-- MATERIALS PROVIDED follows --
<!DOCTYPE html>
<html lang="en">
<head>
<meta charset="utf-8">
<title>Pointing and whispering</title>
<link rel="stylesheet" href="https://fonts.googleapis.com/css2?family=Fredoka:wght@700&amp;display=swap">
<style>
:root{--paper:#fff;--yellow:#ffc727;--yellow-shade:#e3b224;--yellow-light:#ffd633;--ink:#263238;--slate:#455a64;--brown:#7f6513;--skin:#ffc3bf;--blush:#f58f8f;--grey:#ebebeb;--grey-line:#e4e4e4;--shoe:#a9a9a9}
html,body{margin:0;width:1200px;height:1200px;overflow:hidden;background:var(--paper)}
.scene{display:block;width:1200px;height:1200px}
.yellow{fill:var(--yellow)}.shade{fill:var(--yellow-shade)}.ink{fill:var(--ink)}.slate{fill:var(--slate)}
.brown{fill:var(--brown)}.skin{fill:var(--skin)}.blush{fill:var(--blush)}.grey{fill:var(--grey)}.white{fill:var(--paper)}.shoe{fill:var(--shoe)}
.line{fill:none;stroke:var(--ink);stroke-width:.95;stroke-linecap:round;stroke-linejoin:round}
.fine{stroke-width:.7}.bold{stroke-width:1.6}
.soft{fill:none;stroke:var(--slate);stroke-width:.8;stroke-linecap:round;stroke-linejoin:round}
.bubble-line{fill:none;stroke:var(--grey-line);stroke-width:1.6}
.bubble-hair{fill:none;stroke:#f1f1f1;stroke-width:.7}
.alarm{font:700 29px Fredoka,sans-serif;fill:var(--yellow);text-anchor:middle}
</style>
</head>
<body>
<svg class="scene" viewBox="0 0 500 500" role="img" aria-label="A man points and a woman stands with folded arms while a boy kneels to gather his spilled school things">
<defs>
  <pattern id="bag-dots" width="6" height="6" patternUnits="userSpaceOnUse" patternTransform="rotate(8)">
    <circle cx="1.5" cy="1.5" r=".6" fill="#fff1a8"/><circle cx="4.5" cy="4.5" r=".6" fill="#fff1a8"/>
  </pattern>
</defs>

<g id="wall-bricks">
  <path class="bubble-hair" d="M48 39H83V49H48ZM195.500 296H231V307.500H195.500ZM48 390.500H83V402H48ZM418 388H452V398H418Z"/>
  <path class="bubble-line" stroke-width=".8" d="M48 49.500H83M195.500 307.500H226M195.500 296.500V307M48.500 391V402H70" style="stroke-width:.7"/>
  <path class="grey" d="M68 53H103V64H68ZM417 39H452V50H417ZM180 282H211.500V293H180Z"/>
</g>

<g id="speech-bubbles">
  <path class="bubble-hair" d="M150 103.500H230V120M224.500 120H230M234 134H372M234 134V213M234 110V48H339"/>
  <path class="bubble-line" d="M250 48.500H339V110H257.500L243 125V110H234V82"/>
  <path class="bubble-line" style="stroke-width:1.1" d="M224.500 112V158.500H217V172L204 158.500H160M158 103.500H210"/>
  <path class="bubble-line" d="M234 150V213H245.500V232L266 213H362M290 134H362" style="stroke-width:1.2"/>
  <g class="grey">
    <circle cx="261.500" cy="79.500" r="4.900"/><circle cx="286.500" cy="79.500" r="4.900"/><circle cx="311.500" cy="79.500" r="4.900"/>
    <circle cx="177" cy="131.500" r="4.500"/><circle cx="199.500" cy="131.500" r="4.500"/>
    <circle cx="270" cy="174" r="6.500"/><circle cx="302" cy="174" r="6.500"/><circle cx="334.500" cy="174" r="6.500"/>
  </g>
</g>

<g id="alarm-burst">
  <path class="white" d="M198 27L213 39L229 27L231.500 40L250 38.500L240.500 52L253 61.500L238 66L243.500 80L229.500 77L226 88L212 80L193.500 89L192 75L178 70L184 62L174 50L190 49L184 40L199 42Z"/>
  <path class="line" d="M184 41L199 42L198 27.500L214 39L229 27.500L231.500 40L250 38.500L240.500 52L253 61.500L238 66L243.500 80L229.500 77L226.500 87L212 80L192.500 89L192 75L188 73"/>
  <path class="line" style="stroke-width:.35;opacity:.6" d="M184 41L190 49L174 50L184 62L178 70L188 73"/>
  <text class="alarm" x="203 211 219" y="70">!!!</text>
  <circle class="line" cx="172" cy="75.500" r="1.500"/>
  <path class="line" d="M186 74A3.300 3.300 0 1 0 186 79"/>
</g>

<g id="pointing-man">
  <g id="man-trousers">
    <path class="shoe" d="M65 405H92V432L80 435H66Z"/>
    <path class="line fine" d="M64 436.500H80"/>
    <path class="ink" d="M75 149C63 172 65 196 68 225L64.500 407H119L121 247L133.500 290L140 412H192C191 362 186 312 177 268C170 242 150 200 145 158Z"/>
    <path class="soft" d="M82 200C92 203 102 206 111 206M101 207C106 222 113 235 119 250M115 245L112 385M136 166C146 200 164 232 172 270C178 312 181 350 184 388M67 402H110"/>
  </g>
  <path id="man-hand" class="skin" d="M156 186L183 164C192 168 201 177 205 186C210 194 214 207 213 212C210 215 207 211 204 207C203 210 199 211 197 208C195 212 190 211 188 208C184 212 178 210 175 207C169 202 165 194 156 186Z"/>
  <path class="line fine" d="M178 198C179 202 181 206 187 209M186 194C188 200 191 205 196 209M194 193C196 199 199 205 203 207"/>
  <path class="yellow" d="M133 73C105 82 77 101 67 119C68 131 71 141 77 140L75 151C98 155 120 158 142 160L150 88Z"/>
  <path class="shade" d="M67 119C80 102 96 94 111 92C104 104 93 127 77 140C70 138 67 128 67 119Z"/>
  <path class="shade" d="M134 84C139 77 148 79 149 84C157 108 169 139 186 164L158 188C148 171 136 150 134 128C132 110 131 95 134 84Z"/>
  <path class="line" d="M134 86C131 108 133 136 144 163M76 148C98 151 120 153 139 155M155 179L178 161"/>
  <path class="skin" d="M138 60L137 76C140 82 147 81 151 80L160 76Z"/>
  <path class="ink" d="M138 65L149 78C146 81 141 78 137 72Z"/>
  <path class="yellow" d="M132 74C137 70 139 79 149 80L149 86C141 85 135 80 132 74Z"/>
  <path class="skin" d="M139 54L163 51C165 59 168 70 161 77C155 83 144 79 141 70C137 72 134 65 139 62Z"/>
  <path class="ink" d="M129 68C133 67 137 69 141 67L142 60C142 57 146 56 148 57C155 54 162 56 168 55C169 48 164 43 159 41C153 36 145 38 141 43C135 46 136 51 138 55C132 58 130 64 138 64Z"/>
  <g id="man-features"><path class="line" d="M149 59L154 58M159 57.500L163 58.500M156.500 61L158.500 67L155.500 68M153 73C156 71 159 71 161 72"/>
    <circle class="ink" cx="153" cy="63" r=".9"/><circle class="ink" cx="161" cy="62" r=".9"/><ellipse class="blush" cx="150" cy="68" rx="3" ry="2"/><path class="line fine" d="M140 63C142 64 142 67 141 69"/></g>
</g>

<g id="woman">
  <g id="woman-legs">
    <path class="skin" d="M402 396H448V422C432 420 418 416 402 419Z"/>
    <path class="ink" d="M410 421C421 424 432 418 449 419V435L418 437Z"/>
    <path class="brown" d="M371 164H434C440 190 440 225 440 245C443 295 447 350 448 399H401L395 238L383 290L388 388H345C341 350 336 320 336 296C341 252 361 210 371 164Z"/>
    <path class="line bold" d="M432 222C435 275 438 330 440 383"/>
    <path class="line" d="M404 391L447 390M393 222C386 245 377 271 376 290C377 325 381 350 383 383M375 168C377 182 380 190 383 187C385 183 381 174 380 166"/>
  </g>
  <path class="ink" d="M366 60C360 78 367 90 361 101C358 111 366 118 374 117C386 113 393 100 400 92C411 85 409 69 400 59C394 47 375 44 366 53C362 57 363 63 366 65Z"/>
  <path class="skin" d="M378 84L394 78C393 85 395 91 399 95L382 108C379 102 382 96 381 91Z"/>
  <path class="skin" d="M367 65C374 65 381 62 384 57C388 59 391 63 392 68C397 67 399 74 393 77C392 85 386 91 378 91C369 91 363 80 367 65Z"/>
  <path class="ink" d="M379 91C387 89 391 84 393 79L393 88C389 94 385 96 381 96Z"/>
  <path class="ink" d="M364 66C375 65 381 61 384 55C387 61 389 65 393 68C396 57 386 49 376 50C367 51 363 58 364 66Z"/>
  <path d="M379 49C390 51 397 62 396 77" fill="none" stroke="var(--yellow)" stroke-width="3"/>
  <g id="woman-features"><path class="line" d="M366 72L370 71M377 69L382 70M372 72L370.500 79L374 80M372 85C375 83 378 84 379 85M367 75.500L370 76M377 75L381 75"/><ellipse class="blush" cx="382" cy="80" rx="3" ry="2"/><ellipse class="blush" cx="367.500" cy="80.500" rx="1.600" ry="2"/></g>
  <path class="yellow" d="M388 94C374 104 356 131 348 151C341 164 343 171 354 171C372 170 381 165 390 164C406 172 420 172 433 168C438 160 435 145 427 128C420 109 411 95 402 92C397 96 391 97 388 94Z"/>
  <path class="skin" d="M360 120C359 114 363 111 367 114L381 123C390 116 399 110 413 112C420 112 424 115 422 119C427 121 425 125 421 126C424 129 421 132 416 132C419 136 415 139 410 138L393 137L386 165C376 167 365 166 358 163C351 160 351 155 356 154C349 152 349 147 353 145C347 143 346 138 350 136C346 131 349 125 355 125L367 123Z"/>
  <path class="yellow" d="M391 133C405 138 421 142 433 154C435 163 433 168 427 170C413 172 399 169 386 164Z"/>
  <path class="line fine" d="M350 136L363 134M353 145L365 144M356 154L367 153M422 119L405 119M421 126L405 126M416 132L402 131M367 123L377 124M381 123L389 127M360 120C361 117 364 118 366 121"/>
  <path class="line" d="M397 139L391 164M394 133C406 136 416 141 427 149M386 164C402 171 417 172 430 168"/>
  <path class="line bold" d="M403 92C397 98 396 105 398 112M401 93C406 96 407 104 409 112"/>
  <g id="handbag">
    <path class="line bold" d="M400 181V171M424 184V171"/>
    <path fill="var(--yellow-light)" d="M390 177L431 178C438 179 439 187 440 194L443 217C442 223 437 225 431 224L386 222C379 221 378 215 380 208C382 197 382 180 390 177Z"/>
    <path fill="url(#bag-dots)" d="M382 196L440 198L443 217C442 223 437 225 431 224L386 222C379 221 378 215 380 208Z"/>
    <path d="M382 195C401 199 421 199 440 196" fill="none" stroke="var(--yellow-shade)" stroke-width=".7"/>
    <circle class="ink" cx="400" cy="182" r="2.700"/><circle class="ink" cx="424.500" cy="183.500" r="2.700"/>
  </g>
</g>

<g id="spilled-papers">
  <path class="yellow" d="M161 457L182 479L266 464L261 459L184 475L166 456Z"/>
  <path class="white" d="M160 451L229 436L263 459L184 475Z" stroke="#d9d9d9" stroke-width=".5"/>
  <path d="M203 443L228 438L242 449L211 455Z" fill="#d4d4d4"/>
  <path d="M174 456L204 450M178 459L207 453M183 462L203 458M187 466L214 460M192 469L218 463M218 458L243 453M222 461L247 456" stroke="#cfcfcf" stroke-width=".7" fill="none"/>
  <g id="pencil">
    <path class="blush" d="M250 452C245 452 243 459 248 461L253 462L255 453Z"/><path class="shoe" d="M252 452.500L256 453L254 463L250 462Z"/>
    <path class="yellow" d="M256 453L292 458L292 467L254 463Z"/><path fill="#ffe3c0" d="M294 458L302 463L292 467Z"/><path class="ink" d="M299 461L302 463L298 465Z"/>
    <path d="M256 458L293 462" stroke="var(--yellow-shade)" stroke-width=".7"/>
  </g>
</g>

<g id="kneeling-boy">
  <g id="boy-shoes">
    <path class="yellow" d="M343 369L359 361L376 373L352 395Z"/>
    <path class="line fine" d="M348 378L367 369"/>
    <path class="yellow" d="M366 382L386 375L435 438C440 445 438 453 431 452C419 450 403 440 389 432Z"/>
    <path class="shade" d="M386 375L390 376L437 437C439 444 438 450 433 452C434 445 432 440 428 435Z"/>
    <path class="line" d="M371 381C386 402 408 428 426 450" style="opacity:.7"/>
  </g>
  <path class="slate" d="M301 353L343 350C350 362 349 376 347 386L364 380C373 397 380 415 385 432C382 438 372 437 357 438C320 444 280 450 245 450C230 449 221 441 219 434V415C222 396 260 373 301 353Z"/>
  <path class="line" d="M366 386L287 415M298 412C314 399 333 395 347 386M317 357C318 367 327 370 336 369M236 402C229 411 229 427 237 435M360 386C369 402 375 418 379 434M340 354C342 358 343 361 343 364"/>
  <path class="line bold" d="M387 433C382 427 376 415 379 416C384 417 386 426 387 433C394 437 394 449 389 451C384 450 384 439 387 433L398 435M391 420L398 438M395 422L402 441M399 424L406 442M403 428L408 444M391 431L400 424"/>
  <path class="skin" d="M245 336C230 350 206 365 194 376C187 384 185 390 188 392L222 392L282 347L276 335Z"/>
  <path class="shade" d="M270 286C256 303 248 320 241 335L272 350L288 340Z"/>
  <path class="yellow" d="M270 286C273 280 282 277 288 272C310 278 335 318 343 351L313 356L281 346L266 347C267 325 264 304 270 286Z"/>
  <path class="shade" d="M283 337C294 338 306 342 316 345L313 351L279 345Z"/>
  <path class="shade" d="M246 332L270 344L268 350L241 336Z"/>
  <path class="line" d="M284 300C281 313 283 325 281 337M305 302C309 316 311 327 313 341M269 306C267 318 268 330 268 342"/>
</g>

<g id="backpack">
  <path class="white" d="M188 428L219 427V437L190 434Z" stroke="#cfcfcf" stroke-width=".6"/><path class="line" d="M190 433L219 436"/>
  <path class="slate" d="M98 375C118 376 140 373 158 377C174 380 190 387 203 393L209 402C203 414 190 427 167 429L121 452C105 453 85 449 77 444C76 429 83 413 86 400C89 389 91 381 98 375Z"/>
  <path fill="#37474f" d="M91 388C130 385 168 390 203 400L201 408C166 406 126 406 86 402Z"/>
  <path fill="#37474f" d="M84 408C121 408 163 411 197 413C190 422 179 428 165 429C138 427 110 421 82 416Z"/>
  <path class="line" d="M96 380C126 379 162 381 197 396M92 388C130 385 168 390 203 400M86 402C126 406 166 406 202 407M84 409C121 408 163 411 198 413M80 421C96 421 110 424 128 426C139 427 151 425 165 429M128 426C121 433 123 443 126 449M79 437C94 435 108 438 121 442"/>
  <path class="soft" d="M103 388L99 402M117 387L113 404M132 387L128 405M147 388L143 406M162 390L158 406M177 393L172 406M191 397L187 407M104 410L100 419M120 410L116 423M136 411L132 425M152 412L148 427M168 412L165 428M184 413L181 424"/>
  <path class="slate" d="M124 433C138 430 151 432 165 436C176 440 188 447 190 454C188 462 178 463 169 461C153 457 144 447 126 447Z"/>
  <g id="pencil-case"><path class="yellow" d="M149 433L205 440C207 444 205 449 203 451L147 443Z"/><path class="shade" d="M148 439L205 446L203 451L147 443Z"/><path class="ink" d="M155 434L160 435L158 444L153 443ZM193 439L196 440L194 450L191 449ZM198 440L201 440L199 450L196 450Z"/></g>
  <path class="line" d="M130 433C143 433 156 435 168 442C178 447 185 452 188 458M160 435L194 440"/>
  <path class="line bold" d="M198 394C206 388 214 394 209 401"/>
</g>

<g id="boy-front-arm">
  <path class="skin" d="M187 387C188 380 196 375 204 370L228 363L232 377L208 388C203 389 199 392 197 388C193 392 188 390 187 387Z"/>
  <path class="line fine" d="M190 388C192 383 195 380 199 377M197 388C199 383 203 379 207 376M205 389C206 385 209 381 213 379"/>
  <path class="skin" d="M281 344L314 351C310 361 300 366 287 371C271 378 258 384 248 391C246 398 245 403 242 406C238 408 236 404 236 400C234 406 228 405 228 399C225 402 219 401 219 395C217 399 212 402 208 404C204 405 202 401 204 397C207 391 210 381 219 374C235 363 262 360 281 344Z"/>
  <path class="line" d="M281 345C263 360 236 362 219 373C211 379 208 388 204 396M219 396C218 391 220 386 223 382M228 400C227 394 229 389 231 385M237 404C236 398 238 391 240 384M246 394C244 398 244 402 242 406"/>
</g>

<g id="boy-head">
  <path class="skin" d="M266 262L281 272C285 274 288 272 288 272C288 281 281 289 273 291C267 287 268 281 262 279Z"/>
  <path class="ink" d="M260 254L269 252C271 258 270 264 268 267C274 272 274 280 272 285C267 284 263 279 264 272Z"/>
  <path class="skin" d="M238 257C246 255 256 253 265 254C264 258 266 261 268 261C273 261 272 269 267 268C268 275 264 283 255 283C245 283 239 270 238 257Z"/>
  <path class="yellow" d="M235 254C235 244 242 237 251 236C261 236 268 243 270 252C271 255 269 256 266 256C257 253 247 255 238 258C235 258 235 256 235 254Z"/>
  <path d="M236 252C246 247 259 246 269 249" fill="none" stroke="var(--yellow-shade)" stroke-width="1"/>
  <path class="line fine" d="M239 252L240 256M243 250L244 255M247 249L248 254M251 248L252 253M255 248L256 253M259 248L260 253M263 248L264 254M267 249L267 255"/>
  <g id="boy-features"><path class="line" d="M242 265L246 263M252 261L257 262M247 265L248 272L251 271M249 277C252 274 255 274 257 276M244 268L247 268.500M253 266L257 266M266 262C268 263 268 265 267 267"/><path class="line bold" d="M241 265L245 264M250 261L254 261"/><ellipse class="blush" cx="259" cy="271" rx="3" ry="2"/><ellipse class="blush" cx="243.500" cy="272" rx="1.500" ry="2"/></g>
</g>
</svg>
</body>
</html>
-- MATERIALS PROVIDED concluded --
# ASSIGNMENT
Which lines of the entries above contain the word "html"? Copy each of them.

# RESULT OF THIS EXERCISE
<!DOCTYPE html>
<html lang="en">
html,body{margin:0;width:1200px;height:1200px;overflow:hidden;background:var(--paper)}
</html>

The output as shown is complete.